**What this task involves:**
Repeat each entry below without omitting a single word.

[Extracted data entries]
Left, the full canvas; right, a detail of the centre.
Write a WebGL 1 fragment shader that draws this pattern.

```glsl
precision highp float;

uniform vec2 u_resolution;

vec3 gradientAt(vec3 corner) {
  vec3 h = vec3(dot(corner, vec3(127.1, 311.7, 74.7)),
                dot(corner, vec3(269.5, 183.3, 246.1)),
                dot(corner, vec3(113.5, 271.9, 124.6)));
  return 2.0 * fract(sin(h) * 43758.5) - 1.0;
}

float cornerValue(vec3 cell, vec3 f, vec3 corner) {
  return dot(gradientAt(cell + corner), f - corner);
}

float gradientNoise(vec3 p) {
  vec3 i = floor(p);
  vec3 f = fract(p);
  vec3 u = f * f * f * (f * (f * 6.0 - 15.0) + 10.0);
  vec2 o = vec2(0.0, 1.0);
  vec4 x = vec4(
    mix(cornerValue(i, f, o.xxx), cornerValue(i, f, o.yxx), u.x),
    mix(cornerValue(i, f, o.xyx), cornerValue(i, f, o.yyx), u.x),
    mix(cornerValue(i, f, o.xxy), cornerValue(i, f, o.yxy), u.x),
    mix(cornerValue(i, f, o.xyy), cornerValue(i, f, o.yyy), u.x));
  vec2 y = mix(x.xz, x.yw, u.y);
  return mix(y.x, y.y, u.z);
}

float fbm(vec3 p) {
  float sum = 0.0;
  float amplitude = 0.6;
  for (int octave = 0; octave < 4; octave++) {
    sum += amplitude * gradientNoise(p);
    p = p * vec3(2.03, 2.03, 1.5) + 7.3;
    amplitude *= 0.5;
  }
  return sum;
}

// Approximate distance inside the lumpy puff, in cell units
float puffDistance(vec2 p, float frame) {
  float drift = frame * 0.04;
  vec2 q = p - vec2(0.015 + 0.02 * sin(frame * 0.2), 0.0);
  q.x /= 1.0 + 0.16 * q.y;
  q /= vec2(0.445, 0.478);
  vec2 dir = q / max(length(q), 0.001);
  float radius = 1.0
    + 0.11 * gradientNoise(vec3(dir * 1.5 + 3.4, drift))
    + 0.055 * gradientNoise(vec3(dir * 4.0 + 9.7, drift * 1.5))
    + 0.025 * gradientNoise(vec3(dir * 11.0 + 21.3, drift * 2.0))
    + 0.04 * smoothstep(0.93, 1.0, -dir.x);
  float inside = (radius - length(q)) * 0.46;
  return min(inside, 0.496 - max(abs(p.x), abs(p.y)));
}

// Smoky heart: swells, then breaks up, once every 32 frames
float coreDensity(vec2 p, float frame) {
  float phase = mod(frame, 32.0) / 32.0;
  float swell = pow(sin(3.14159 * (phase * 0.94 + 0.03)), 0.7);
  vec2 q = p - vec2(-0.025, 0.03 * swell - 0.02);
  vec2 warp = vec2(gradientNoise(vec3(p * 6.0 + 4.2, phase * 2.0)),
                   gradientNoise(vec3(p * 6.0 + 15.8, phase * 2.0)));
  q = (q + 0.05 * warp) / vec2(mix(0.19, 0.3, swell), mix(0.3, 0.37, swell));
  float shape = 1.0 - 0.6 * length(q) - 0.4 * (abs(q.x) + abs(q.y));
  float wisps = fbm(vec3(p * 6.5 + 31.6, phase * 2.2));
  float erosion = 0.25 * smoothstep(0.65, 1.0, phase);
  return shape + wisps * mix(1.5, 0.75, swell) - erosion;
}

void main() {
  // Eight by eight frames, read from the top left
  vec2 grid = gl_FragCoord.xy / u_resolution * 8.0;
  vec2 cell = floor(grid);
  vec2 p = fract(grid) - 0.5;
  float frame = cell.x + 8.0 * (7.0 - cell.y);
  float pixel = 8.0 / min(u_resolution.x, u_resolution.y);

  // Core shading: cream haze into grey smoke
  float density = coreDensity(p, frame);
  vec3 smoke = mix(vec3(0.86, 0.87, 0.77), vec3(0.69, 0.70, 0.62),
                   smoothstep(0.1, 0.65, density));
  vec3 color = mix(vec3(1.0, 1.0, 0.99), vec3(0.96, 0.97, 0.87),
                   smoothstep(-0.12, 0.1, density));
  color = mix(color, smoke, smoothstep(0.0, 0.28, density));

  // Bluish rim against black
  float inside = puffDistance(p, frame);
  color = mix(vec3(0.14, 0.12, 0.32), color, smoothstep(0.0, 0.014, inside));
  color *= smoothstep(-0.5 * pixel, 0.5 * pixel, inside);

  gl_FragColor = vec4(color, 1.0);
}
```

**Exercise output:**
Left, the full canvas; right, a detail of the centre.
Write a WebGL 1 fragment shader that draws this pattern.

```glsl
precision highp float;

uniform vec2 u_resolution;

vec3 gradientAt(vec3 corner) {
  vec3 h = vec3(dot(corner, vec3(127.1, 311.7, 74.7)),
                dot(corner, vec3(269.5, 183.3, 246.1)),
                dot(corner, vec3(113.5, 271.9, 124.6)));
  return 2.0 * fract(sin(h) * 43758.5) - 1.0;
}

float cornerValue(vec3 cell, vec3 f, vec3 corner) {
  return dot(gradientAt(cell + corner), f - corner);
}

float gradientNoise(vec3 p) {
  vec3 i = floor(p);
  vec3 f = fract(p);
  vec3 u = f * f * f * (f * (f * 6.0 - 15.0) + 10.0);
  vec2 o = vec2(0.0, 1.0);
  vec4 x = vec4(
    mix(cornerValue(i, f, o.xxx), cornerValue(i, f, o.yxx), u.x),
    mix(cornerValue(i, f, o.xyx), cornerValue(i, f, o.yyx), u.x),
    mix(cornerValue(i, f, o.xxy), cornerValue(i, f, o.yxy), u.x),
    mix(cornerValue(i, f, o.xyy), cornerValue(i, f, o.yyy), u.x));
  vec2 y = mix(x.xz, x.yw, u.y);
  return mix(y.x, y.y, u.z);
}

float fbm(vec3 p) {
  float sum = 0.0;
  float amplitude = 0.6;
  for (int octave = 0; octave < 4; octave++) {
    sum += amplitude * gradientNoise(p);
    p = p * vec3(2.03, 2.03, 1.5) + 7.3;
    amplitude *= 0.5;
  }
  return sum;
}

// Approximate distance inside the lumpy puff, in cell units
float puffDistance(vec2 p, float frame) {
  float drift = frame * 0.04;
  vec2 q = p - vec2(0.015 + 0.02 * sin(frame * 0.2), 0.0);
  q.x /= 1.0 + 0.16 * q.y;
  q /= vec2(0.445, 0.478);
  vec2 dir = q / max(length(q), 0.001);
  float radius = 1.0
    + 0.11 * gradientNoise(vec3(dir * 1.5 + 3.4, drift))
    + 0.055 * gradientNoise(vec3(dir * 4.0 + 9.7, drift * 1.5))
    + 0.025 * gradientNoise(vec3(dir * 11.0 + 21.3, drift * 2.0))
    + 0.04 * smoothstep(0.93, 1.0, -dir.x);
  float inside = (radius - length(q)) * 0.46;
  return min(inside, 0.496 - max(abs(p.x), abs(p.y)));
}

// Smoky heart: swells, then breaks up, once every 32 frames
float coreDensity(vec2 p, float frame) {
  float phase = mod(frame, 32.0) / 32.0;
  float swell = pow(sin(3.14159 * (phase * 0.94 + 0.03)), 0.7);
  vec2 q = p - vec2(-0.025, 0.03 * swell - 0.02);
  vec2 warp = vec2(gradientNoise(vec3(p * 6.0 + 4.2, phase * 2.0)),
                   gradientNoise(vec3(p * 6.0 + 15.8, phase * 2.0)));
  q = (q + 0.05 * warp) / vec2(mix(0.19, 0.3, swell), mix(0.3, 0.37, swell));
  float shape = 1.0 - 0.6 * length(q) - 0.4 * (abs(q.x) + abs(q.y));
  float wisps = fbm(vec3(p * 6.5 + 31.6, phase * 2.2));
  float erosion = 0.25 * smoothstep(0.65, 1.0, phase);
  return shape + wisps * mix(1.5, 0.75, swell) - erosion;
}

void main() {
  // Eight by eight frames, read from the top left
  vec2 grid = gl_FragCoord.xy / u_resolution * 8.0;
  vec2 cell = floor(grid);
  vec2 p = fract(grid) - 0.5;
  float frame = cell.x + 8.0 * (7.0 - cell.y);
  float pixel = 8.0 / min(u_resolution.x, u_resolution.y);

  // Core shading: cream haze into grey smoke
  float density = coreDensity(p, frame);
  vec3 smoke = mix(vec3(0.86, 0.87, 0.77), vec3(0.69, 0.70, 0.62),
                   smoothstep(0.1, 0.65, density));
  vec3 color = mix(vec3(1.0, 1.0, 0.99), vec3(0.96, 0.97, 0.87),
                   smoothstep(-0.12, 0.1, density));
  color = mix(color, smoke, smoothstep(0.0, 0.28, density));

  // Bluish rim against black
  float inside = puffDistance(p, frame);
  color = mix(vec3(0.14, 0.12, 0.32), color, smoothstep(0.0, 0.014, inside));
  color *= smoothstep(-0.5 * pixel, 0.5 * pixel, inside);

  gl_FragColor = vec4(color, 1.0);
}
```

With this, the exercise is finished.